§ **Task**
Whichever lines include the word "padding", copy them as they appear in the data.

-- -- --

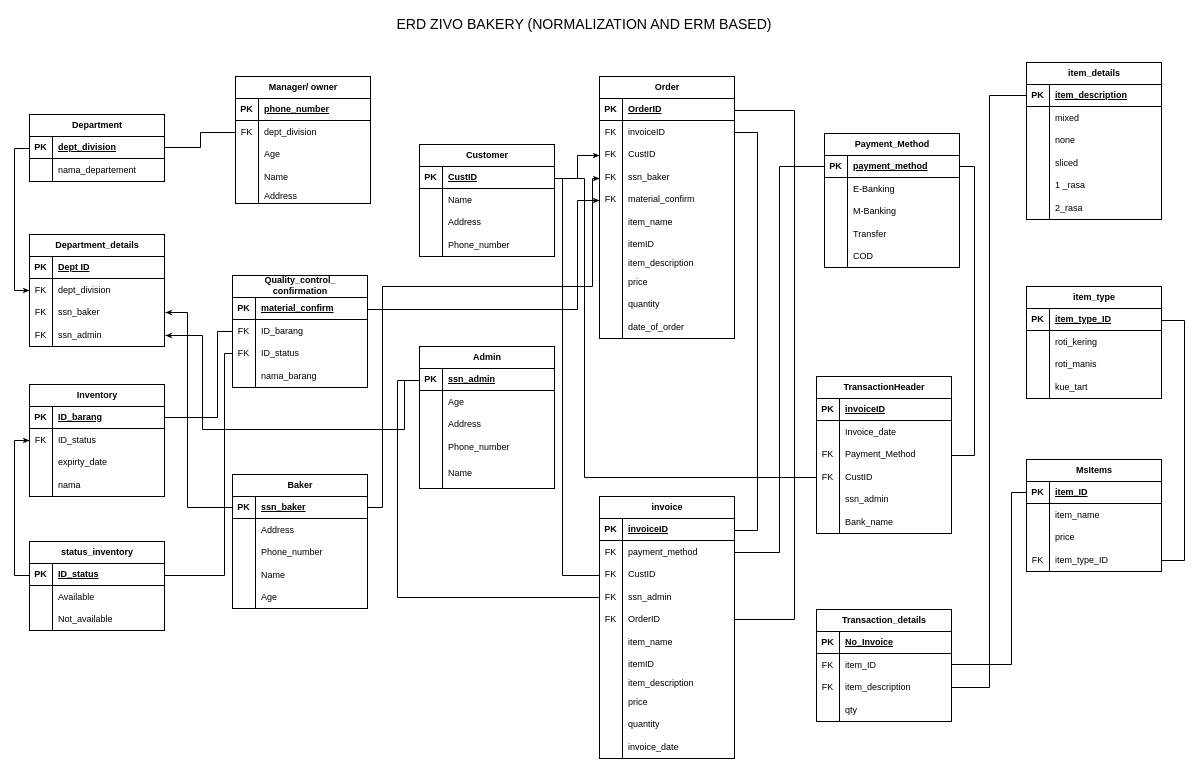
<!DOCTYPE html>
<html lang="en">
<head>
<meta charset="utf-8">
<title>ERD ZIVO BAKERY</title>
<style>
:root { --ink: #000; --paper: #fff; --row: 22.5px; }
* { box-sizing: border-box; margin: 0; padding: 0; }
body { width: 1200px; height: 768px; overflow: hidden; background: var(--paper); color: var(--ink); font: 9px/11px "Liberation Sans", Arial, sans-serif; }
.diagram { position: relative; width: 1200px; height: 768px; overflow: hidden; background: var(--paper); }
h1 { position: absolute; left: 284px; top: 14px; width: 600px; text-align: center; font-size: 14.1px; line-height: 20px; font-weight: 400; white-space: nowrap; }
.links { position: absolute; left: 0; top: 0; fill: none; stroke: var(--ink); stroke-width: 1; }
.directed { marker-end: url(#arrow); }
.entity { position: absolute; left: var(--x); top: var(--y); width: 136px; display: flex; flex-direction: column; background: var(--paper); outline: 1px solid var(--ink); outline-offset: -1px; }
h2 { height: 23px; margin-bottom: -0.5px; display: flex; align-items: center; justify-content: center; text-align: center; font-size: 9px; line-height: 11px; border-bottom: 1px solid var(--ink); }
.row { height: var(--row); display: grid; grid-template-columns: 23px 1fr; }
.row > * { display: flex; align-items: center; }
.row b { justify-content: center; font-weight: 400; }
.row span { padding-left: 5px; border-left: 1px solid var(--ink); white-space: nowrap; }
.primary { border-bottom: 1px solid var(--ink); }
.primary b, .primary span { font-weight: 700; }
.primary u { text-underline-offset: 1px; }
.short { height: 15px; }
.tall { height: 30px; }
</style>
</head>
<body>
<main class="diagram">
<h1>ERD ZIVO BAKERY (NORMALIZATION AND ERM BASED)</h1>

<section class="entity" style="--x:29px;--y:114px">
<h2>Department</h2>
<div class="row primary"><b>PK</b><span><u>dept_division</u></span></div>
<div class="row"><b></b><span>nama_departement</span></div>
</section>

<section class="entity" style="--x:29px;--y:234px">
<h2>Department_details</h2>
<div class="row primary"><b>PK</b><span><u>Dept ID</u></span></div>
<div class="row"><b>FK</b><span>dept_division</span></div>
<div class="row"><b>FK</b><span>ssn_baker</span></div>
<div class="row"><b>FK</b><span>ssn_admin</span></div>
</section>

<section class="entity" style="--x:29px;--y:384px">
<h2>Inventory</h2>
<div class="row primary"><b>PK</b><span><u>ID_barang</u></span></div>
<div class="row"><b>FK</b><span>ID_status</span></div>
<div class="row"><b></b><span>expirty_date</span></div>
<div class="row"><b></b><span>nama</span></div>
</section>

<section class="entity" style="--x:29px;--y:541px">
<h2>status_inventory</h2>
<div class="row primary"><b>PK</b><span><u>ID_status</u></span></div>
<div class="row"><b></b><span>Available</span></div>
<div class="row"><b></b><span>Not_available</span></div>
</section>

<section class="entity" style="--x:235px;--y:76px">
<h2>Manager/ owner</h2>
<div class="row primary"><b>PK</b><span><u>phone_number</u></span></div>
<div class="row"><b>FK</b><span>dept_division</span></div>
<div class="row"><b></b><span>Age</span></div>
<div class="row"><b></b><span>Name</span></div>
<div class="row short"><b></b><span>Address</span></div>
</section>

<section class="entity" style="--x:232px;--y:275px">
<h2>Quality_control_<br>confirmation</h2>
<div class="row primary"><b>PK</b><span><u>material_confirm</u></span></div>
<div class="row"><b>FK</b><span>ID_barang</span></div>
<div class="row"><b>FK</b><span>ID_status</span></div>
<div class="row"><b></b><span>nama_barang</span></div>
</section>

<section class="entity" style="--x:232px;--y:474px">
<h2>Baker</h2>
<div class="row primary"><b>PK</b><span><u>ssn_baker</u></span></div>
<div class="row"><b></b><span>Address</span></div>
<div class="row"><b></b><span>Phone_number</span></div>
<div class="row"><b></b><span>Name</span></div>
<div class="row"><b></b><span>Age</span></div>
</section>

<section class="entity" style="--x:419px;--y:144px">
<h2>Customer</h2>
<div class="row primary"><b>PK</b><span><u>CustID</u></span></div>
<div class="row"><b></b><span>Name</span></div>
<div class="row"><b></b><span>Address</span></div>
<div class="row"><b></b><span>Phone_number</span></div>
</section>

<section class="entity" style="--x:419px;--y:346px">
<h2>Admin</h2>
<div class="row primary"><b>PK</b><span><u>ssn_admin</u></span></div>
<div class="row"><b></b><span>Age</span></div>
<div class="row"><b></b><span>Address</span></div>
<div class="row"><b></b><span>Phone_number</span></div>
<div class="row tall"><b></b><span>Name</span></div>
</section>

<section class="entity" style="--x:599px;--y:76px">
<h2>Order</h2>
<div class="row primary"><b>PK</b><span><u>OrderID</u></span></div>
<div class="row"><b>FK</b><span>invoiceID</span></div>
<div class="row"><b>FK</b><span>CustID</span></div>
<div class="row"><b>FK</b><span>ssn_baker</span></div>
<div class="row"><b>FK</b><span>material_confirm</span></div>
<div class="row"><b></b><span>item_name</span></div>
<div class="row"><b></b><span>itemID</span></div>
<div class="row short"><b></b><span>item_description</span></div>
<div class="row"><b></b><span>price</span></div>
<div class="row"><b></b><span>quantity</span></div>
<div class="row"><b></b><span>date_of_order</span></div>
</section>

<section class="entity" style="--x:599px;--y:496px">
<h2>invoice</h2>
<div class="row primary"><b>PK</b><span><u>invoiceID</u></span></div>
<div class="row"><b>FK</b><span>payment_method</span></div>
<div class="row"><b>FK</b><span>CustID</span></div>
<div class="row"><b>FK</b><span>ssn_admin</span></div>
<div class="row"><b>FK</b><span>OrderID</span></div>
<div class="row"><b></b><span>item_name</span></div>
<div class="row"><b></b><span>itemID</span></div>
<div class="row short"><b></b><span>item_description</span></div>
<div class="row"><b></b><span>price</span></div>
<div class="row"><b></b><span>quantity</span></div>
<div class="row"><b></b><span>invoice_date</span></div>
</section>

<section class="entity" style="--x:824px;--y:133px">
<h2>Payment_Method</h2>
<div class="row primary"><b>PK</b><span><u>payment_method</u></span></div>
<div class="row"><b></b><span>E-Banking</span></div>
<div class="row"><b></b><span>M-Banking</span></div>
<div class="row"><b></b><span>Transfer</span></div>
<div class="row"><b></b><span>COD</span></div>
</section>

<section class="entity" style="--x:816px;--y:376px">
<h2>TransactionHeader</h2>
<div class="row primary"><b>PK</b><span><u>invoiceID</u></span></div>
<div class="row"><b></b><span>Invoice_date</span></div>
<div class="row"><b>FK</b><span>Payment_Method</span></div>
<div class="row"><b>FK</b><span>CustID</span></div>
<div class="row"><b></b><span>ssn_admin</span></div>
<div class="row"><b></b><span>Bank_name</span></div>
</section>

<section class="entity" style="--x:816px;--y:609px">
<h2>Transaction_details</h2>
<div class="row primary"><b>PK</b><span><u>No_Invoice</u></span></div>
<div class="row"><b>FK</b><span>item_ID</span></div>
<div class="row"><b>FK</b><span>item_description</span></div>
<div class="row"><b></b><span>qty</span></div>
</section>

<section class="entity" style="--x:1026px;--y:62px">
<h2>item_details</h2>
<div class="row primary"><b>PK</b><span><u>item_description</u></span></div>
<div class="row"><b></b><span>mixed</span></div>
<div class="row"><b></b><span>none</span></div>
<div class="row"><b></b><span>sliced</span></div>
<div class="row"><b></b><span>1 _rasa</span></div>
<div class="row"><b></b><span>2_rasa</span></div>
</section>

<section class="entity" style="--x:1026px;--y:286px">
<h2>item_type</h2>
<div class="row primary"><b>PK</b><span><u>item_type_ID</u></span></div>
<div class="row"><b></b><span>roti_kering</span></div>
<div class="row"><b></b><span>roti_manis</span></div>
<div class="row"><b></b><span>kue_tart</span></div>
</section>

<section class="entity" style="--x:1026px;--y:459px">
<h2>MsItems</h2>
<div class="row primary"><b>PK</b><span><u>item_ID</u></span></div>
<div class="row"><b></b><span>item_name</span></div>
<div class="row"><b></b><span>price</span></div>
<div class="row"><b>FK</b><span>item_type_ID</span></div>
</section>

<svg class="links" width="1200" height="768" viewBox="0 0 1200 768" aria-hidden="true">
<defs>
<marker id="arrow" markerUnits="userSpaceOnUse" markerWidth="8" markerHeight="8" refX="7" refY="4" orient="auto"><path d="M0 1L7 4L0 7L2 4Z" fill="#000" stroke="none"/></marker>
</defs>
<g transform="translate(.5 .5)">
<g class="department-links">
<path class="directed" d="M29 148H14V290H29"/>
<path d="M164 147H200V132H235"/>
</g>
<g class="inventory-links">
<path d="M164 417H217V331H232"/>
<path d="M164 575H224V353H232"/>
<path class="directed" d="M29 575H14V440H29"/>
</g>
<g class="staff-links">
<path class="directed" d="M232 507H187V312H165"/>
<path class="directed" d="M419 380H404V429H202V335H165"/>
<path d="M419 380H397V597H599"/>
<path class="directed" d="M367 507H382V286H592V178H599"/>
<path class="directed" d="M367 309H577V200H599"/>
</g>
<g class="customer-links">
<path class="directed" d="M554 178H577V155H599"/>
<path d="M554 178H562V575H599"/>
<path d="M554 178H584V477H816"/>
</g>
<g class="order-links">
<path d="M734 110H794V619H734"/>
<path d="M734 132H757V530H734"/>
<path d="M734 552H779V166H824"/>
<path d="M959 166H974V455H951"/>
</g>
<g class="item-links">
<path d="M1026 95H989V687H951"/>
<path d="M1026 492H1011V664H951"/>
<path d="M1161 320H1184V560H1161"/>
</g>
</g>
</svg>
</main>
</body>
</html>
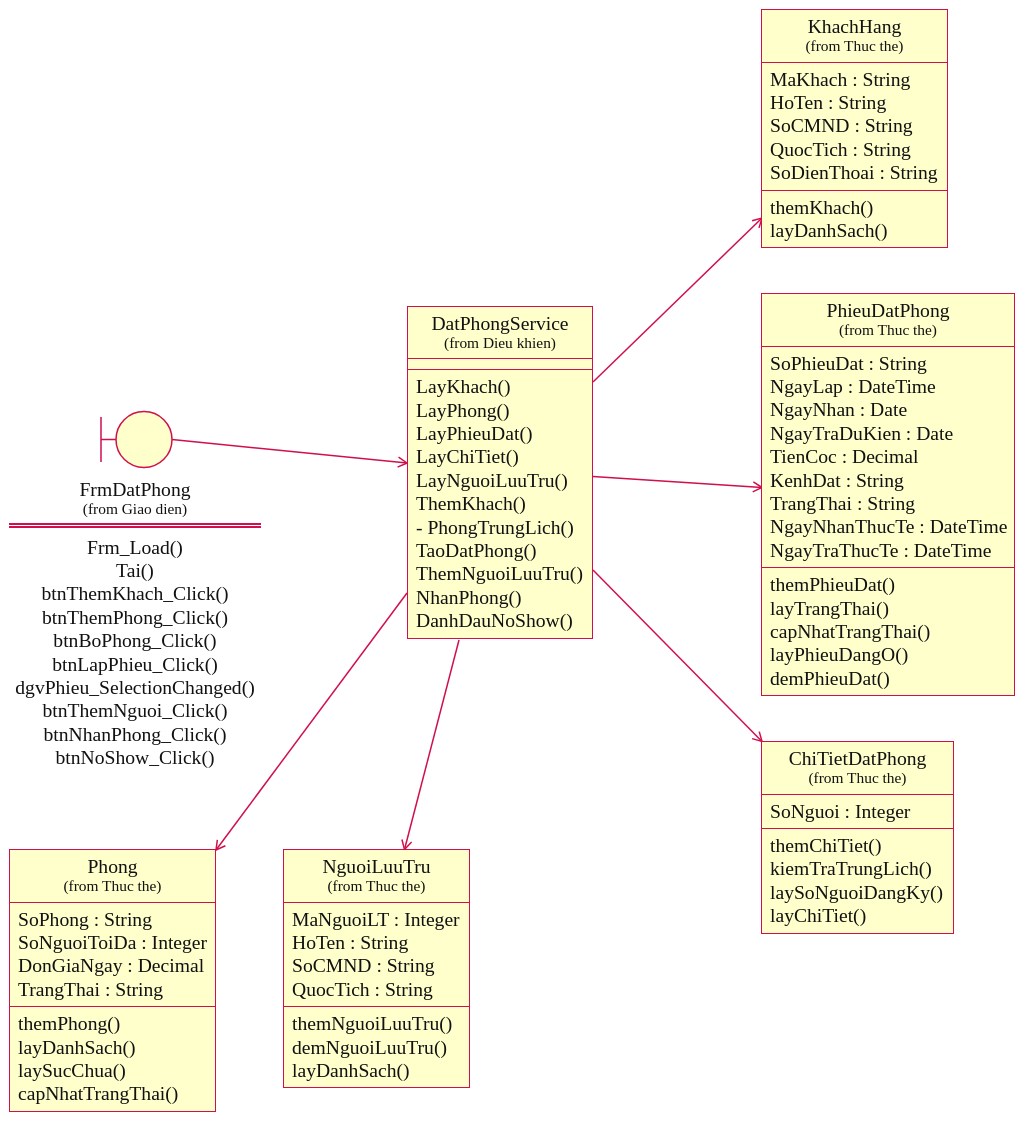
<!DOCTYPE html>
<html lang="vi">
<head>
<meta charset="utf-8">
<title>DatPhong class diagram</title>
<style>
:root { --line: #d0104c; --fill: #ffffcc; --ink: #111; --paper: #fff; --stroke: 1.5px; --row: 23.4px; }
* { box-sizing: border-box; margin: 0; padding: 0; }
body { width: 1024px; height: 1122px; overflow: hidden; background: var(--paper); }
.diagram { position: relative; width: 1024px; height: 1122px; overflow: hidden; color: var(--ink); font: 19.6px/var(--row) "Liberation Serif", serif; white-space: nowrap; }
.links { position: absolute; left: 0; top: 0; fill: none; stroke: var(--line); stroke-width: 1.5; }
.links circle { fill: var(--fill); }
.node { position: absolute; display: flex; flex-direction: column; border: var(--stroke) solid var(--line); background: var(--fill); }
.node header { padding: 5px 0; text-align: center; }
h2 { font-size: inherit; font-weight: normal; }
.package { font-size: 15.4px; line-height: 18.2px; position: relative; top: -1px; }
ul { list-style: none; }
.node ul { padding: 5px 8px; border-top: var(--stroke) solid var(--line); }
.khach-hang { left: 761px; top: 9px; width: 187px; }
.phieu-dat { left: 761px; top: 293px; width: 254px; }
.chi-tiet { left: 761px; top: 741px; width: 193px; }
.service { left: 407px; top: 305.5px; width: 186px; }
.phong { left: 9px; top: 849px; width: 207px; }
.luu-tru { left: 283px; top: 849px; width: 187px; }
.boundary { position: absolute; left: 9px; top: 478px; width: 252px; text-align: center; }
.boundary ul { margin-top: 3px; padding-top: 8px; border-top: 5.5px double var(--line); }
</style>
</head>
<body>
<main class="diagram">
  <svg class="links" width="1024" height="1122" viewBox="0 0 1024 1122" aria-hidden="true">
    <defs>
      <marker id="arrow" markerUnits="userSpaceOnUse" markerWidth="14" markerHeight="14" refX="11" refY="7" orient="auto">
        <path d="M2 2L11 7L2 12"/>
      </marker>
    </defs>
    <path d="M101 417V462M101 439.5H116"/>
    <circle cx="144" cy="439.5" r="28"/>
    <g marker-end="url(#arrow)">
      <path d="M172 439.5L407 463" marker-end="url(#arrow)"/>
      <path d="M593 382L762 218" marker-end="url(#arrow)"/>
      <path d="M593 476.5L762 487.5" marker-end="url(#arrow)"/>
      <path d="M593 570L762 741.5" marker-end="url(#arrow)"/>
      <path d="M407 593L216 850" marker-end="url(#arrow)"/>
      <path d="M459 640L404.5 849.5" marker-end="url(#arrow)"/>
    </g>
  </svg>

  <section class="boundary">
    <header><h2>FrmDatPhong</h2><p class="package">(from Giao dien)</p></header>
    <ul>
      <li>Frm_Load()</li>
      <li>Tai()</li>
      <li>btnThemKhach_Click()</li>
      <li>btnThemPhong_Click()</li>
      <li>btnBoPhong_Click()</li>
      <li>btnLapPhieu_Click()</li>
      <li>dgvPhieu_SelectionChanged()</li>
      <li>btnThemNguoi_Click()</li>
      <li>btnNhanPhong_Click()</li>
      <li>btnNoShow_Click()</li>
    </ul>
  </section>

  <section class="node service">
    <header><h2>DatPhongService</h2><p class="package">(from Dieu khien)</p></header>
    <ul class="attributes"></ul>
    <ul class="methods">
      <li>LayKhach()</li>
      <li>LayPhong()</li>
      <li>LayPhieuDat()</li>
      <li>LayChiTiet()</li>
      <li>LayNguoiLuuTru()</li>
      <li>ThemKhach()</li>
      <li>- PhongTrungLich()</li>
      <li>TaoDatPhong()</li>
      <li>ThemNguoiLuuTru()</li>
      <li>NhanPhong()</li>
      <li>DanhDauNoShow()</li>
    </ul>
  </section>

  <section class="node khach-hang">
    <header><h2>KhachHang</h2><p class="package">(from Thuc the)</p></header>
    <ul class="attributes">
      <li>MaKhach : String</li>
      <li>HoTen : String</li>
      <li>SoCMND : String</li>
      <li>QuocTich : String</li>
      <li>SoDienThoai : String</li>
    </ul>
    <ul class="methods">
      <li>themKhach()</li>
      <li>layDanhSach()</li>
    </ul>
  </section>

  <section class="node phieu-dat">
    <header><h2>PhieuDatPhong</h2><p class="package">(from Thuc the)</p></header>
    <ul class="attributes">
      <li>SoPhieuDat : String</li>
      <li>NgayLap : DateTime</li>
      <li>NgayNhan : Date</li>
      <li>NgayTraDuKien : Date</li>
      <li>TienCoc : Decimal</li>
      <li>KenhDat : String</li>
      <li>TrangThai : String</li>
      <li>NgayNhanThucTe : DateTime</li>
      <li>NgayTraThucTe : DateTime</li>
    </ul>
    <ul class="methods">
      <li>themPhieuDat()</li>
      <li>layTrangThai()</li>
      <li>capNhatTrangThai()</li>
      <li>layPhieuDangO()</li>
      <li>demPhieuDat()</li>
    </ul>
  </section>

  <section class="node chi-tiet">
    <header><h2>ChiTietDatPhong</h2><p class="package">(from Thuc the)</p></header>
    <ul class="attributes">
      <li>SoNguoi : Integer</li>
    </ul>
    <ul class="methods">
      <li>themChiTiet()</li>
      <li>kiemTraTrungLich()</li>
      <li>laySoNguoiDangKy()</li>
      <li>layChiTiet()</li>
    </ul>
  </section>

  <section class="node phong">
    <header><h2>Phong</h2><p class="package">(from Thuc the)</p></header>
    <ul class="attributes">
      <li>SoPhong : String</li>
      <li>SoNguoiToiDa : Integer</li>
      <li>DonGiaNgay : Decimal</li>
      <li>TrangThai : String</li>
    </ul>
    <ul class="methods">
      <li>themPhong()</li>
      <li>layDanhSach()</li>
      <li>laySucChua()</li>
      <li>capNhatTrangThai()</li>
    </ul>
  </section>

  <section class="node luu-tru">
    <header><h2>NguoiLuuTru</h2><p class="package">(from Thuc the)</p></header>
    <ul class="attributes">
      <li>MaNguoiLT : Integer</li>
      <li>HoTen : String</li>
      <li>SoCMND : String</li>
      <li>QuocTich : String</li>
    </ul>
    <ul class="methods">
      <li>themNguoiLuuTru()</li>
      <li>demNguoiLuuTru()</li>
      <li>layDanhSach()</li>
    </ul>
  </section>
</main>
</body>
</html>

-- -- --

§ **Answer box**
* { box-sizing: border-box; margin: 0; padding: 0; }
.row span { padding-left: 5px; border-left: 1px solid var(--ink); white-space: nowrap; }
* { box-sizing: border-box; margin: 0; padding: 0; }
.node header { padding: 5px 0; text-align: center; }
.node ul { padding: 5px 8px; border-top: var(--stroke) solid var(--line); }
.boundary ul { margin-top: 3px; padding-top: 8px; border-top: 5.5px double var(--line); }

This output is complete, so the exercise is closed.